• Having enough Selenium considerably reduces the risk of kidney bladder cancer in specific but large groups of people

    Dec 04, 2008
    Selenium is a mineral actively utilized by antioxidant systems and detoxification systems in our body. A number of studies indicate that particular forms of selenium decrease the risk of a number of cancers. Increased levels of selenium may reduce a woman’s risk of bladder cancer by 34 % according to a new study from Dartmouth Medical School.
  • Curry Herb may slow Parkinson’s disease

    Dec 03, 2008
    Research shows that the curry herb Turmeric is a powerful anti-inflammatory agent with protective antioxidant activity. There is evidence that Turmeric helps shield the brain from the damage that accrues in Alzheimer’s diseased brains and from brain aging in general. In the new study researchers at Johns Hopkins School of Medicine added Turmeric to brainy nerve tissue it protected 50% of the cells from dying whereas before the addition of Turmeric 81% of the brain cells were dying.
  • Vitamin K may have anti-diabetes benefits: Study
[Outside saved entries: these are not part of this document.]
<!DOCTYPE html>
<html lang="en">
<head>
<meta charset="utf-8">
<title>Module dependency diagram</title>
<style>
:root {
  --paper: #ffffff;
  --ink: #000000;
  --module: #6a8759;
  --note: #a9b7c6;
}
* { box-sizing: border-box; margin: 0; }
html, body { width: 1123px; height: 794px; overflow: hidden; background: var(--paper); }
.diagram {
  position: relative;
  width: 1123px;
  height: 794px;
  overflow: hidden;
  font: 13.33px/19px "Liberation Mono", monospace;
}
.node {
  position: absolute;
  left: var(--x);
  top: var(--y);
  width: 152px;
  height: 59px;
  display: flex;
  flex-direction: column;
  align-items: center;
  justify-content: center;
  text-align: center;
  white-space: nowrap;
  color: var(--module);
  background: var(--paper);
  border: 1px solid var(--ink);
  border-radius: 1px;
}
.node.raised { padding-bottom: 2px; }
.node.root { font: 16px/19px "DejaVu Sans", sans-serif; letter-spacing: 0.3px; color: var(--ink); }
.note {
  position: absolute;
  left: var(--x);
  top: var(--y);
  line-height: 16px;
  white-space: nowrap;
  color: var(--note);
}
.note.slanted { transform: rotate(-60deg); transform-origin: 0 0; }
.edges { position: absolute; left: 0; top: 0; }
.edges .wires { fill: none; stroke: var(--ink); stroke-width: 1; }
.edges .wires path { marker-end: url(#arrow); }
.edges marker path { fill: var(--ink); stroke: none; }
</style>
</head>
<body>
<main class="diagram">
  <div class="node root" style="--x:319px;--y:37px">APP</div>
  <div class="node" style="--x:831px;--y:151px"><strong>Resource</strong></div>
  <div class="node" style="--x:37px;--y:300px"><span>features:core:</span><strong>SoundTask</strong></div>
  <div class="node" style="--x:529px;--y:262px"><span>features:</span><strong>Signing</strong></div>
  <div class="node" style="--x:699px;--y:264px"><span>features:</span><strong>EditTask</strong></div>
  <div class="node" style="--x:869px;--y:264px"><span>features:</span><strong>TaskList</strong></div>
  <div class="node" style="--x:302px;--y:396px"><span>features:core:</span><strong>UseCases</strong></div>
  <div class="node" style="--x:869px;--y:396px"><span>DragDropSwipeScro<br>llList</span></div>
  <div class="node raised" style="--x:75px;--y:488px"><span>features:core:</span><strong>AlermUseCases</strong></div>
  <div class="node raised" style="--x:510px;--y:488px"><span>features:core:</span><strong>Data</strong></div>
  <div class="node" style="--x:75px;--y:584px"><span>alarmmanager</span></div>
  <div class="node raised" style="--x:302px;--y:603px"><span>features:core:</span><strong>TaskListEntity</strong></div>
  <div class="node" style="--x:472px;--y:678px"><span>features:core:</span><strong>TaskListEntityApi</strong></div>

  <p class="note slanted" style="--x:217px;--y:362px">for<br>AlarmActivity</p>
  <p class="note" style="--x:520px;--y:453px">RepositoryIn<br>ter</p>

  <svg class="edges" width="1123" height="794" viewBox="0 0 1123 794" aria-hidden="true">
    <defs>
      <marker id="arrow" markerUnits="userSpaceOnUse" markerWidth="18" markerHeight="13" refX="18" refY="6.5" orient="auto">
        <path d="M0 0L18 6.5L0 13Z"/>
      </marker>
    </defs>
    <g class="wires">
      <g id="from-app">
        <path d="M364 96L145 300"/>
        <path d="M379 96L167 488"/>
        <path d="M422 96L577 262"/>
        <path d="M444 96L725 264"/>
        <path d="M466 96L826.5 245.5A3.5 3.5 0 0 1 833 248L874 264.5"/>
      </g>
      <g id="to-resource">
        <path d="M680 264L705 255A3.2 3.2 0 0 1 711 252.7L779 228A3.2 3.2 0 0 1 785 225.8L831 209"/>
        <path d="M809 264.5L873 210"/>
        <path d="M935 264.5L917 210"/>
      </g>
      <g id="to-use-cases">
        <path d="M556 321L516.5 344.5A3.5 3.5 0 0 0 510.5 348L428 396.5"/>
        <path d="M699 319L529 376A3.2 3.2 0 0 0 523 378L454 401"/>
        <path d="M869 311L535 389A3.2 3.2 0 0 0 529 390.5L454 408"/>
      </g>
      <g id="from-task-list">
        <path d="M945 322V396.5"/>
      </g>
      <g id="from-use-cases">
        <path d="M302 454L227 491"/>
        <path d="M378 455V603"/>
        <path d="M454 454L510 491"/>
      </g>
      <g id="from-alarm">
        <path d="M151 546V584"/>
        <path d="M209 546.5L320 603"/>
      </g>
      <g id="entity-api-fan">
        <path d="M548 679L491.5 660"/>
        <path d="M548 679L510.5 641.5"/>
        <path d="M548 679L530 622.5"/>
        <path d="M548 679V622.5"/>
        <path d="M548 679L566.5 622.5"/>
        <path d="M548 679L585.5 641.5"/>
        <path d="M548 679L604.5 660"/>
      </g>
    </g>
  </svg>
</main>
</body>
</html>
    Dec 02, 2008
    Supplementing with vitamin K1 inhibits the development of insulin resistance in older men, cutting the risk of developing diabetes according to the results of a newly published 36-month, randomised, double-blind placebo-controlled study. Oddly, the effects were not observed in women, according to the researchers from the Jean Mayer USDA Human Nutrition Research Centre at Tufts University. According to the scientist the women’s weight might be influencing the effects of vitamin K decreasing its benefits.
  • Eating fish protects the kidneys of diabetics

    Dec 01, 2008
    Eating fish at least twice a week seems to reduce the incidence of kidney disease in patients with diabetes, according to findings from a large British study. Although diabetics are advised to limit the amount of protein they eat to delay the progression of kidney disease, evidence is building that the effects on the kidneys may have to do with the source of the protein and not the quantity consumed. Dr.